» PROBLEM TO SOLVE
Needed from the data below: all lines that contain the word "fillStyle".

» INPUT
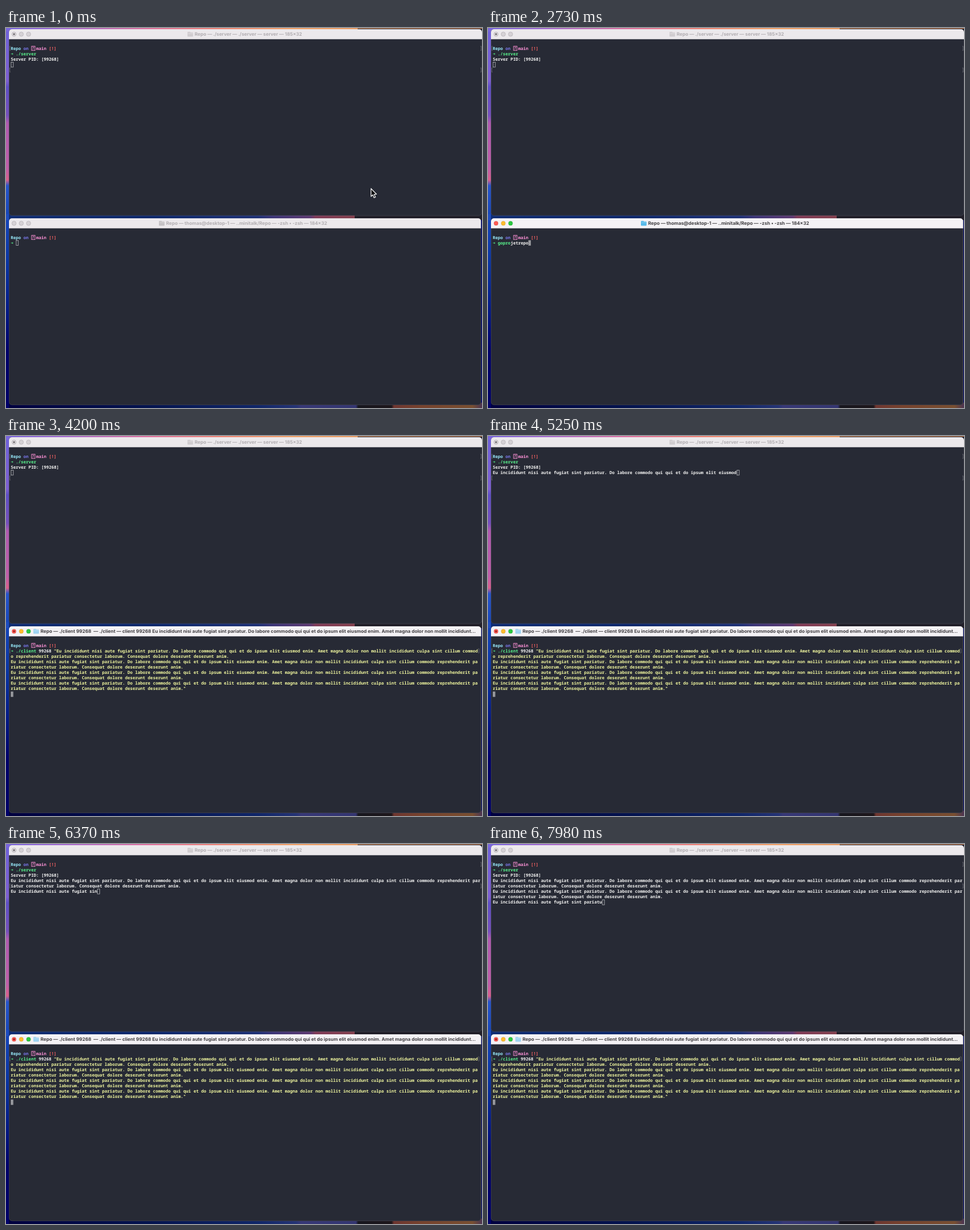
Write an HTML page with a canvas that moves like this. It is 800 px wide and 639 px high and loops after 8000 ms.

```html
<!DOCTYPE html>
<html lang="en">
<head>
<meta charset="utf-8">
<title>Two terminals</title>
<style>
html, body { margin: 0; width: 100%; height: 100%; overflow: hidden; background: #00096b; }
canvas { display: block; }
</style>
</head>
<body>
<canvas id="stage" width="800" height="639"></canvas>
<script>
const ctx = document.getElementById('stage').getContext('2d');
ctx.textRendering = 'geometricPrecision';

const LOOP = 8000, TICK = 70;
const COL = 4.27, ROW = 9.1, LEFT = 8;
const MONO = COL / .6 + 'px "Noto Sans Mono", "DejaVu Sans Mono", monospace';
const TITLE = '700 7.87px Inter, sans-serif';
const WHITE = '#f3f3f2', GREEN = '#5af78e', YELLOW = '#f1f79f', PINK = '#ff92d8';

const PARA = 'Eu incididunt nisi aute fugiat sint pariatur. Do labore commodo qui qui et do ipsum elit eiusmod enim. ' +
  'Amet magna dolor non mollit incididunt culpa sint cillum commodo reprehenderit pariatur consectetur laborum. ' +
  'Consequat dolore deserunt deserunt anim.';
const MESSAGE = [PARA, PARA, PARA, PARA].join('\n');

// Event times in ms
const MOVE = [35, 770], FOCUS = 1050, HIDE = 1960, RECALL = 2730, CLIENT = 3360, RUN = 4130, REPLY = 4760;

function rect(x, y, w, h, color) {
  ctx.fillStyle = color;
  ctx.fillRect(x, y, w, h);
}

function gradient(x, y, w, h, stops) {
  const g = w > h ? ctx.createLinearGradient(x, 0, x + w, 0) : ctx.createLinearGradient(0, y, 0, y + h);
  stops.forEach(([at, color]) => g.addColorStop(at, color));
  rect(x, y, w, h, g);
}

function wallpaper() {
  gradient(0, 0, 6, 639, [[0, '#6f62da'], [.14, '#7d5fd2'], [.155, '#5f4fc6'], [.23, '#7650bd'],
    [.25, '#b05bb0'], [.37, '#c05fa8'], [.4, '#d9608c'], [.415, '#2755cb'], [.5, '#1645b8'],
    [.62, '#0a35a3'], [.75, '#041885'], [.85, '#00006a'], [1, '#000068']]);
  gradient(0, 0, 800, 6, [[0, '#7866dc'], [.12, '#a36bd0'], [.3, '#e0729f'], [.45, '#ef8576'],
    [.6, '#f2a269'], [.8, '#e59a62'], [1, '#d68c5c']]);
  rect(591, 1, 209, 5, '#201e28');
  gradient(0, 313, 800, 10, [[0, '#1d4cc0'], [.3, '#1743b3'], [.53, '#3452c4'], [.56, '#6559c6'],
    [.64, '#9c61bd'], [.65, '#d56392'], [.732, '#dc6c83'], [.733, '#211f29'], [1, '#211f29']]);
  gradient(0, 630, 800, 9, [[0, '#000069'], [.3, '#062083'], [.53, '#1a3fae'], [.61, '#3d55c3'],
    [.62, '#5a5cc5'], [.735, '#5658bd'], [.74, '#252431'], [.81, '#30242c'], [.815, '#b8594f'],
    [.87, '#c56d4b'], [.98, '#c98350'], [1, '#7d5688']]);
  // Window shadows
  rect(5, 313, 581, 10, '#0006');
  rect(5, 630, 795, 9, '#0006');
}

function folder(x, y, color) {
  ctx.fillStyle = color;
  ctx.beginPath();
  ctx.roundRect(x, y - 4, 5, 3, 1);
  ctx.roundRect(x, y - 3, 9.5, 7, 1);
  ctx.fill();
  rect(x + .5, y - 1.5, 8.5, .6, '#ffffff70');
}

function frame(y, w, h, active, edited) {
  ctx.save();
  ctx.beginPath();
  ctx.roundRect(5, y, w, h, 5);
  ctx.clip();
  rect(5, y, w, h, '#272a35');
  rect(5, y, w, 17, active ? '#f4f2f5' : '#ece9ec');
  ctx.restore();
  ctx.strokeStyle = '#50525c';
  ctx.lineWidth = .5;
  ctx.beginPath();
  ctx.roundRect(5.25, y + 17, w - .5, h - 17.25, [0, 0, 5, 5]);
  ctx.stroke();

  const lights = active ? ['#fb5a54', '#fdbc2e', '#2bc840'] : Array(3).fill('#d6d2d6');
  lights.forEach((color, i) => {
    ctx.beginPath();
    ctx.arc(13.5 + 12.2 * i, y + 8.4, 3.6, 0, 7);
    ctx.fillStyle = color;
    ctx.fill();
    ctx.lineWidth = .7;
    ctx.strokeStyle = active ? '#0002' : '#b3afb3';
    ctx.stroke();
  });
  if (edited) {
    ctx.beginPath();
    ctx.arc(13.5, y + 8.4, 1.3, 0, 7);
    ctx.fillStyle = active ? '#7d1712' : '#5c595c';
    ctx.fill();
  }
}

function title(text, x, y, active, iconColor) {
  folder(x - 12, y, iconColor);
  ctx.font = TITLE;
  ctx.fillStyle = active ? '#403e42' : '#b1adb1';
  ctx.fillText(text, x, y + 2.8);
}

// Terminal grid drawing, with y as the centre of the first row
function print(text, col, row, y, color, weight = 600) {
  ctx.font = weight + ' ' + MONO;
  ctx.fillStyle = color;
  ctx.fillText(text, LEFT + col * COL, y + row * ROW + 2.4);
}

function prompt(y) {
  print('Repo', 0, 0, y, '#9aedfe', 700);
  print('on', 5, 0, y, '#7b78ee', 700);
  print('main', 10, 0, y, PINK, 700);
  print('[!]', 15, 0, y, '#ff6464', 700);
  ctx.strokeStyle = PINK;
  ctx.lineWidth = .9;
  ctx.strokeRect(43, y - 3.5, 5.8, 7);
  ctx.font = '700 6px "Noto Sans Mono", monospace';
  ctx.fillStyle = PINK;
  ctx.fillText('?', 44.1, y + 2.2);
  print('➜', 0, 1, y, GREEN);
}

function block(col, row, y, filled) {
  const x = LEFT + col * COL, top = y + row * ROW - 4.4;
  if (filled) return rect(x, top, 4.3, 9, '#96979c');
  ctx.strokeStyle = '#b4b5b9';
  ctx.lineWidth = .8;
  ctx.strokeRect(x + .5, top + .4, 3.7, 8.3);
}

function marks(y, right) {
  ctx.strokeStyle = '#777981';
  ctx.lineWidth = .7;
  ctx.beginPath();
  for (const [x, d] of [[6.4, 1.3], [right, -1.3]]) {
    ctx.moveTo(x + d, y - 3.5);
    ctx.lineTo(x, y - 3.5);
    ctx.lineTo(x, y + 3.5);
    ctx.lineTo(x + d, y + 3.5);
  }
  ctx.stroke();
}

// Prints wrapped text and returns the cell after the last character
function flow(text, col, row, y, columns, color) {
  text.split('\n').forEach((line, i) => {
    if (i) { col = 0; row++; }
    while (line.length > columns - col) {
      const room = columns - col;
      print(line.slice(0, room), col, row++, y, color);
      line = line.slice(room);
      col = 0;
    }
    print(line, col, row, y, color);
    col += line.length;
  });
  return [col, row];
}

function sent(t) {
  if (t < REPLY) return 0;
  const n = t < 6370 ? 96 + (t - 5250) * 191 / 1120 : 287 + (t - 6370) * 262 / 1610;
  return Math.round(n);
}

function server(t) {
  const y = 34.2;
  frame(2, 795, 313.5, false, true);
  title('Repo — ./server — ./server — server — 185×32', 317, 10.4, false, '#d0cccf');
  prompt(y);
  print('./server', 2, 1, y, GREEN);
  print('Server PID: [99268]', 0, 2, y, WHITE);
  const [col, row] = flow(MESSAGE.slice(0, sent(t)), 0, 3, y, 185, WHITE);
  block(col, row, y, false);
  marks(y, 798.6);
  marks(y + 4 * ROW, 798.6);
}

function client(t) {
  const y = 352.2, active = t >= FOCUS, running = t >= RUN;
  frame(320, 793.5, 314, active, running);
  if (running) {
    title('Repo — ./client 99268  — ./client — client 99268 ' + PARA.slice(0, 141) + '...', 58, 328.4, true, '#9dd3f2');
  } else {
    title('Repo — thomas@desktop-1 — ..minitalk/Repo — -zsh • -zsh — 184×32', 269, 328.4, active,
      active ? '#55b9ea' : '#c4c1c4');
  }
  prompt(y);

  if (t < RECALL) return block(2, 1, y, active);
  if (t < CLIENT) {
    const lit = t < RECALL + TICK ? 5 : 12, word = 'goprojetrepo';
    print(word.slice(0, lit), 2, 1, y, GREEN);
    print(word.slice(lit), 2 + lit, 1, y, WHITE);
    return block(14, 1, y, true);
  }
  print('./client', 2, 1, y, GREEN);
  print('99268', 11, 1, y, WHITE);
  flow('"' + MESSAGE + '"', 17, 1, y, 184, YELLOW);
  if (running) {
    block(0, 9, y, true);
    marks(y + ROW, 795);
  } else {
    block(86, 2, y, true);
  }
}

function pointer(t) {
  if (t >= HIDE) return;
  const p = Math.min(1, Math.max(0, (t - MOVE[0]) / (MOVE[1] - MOVE[0])));
  const e = p * p * (3 - 2 * p);
  ctx.save();
  ctx.translate(613.5 - 292 * e, 270 + 180 * e);
  ctx.beginPath();
  [[0, 0], [0, 13.2], [3, 10.5], [5, 15.5], [7.4, 14.4], [5.3, 9.7], [9.2, 9.5]]
    .forEach(([x, y]) => ctx.lineTo(x, y));
  ctx.closePath();
  ctx.fillStyle = '#08080a';
  ctx.strokeStyle = '#f4f4f4';
  ctx.lineWidth = 1.2;
  ctx.lineJoin = 'round';
  ctx.fill();
  ctx.stroke();
  ctx.restore();
}

function draw(now) {
  const t = Math.floor(now % LOOP / TICK) * TICK;
  wallpaper();
  server(t);
  client(t);
  pointer(t);
  requestAnimationFrame(draw);
}
requestAnimationFrame(draw);
</script>
</body>
</html>
```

» RESULT FOR THIS TASK
  ctx.fillStyle = color;
  ctx.fillStyle = color;
    ctx.fillStyle = color;
    ctx.fillStyle = active ? '#7d1712' : '#5c595c';
  ctx.fillStyle = active ? '#403e42' : '#b1adb1';
  ctx.fillStyle = color;
  ctx.fillStyle = PINK;
  ctx.fillStyle = '#08080a';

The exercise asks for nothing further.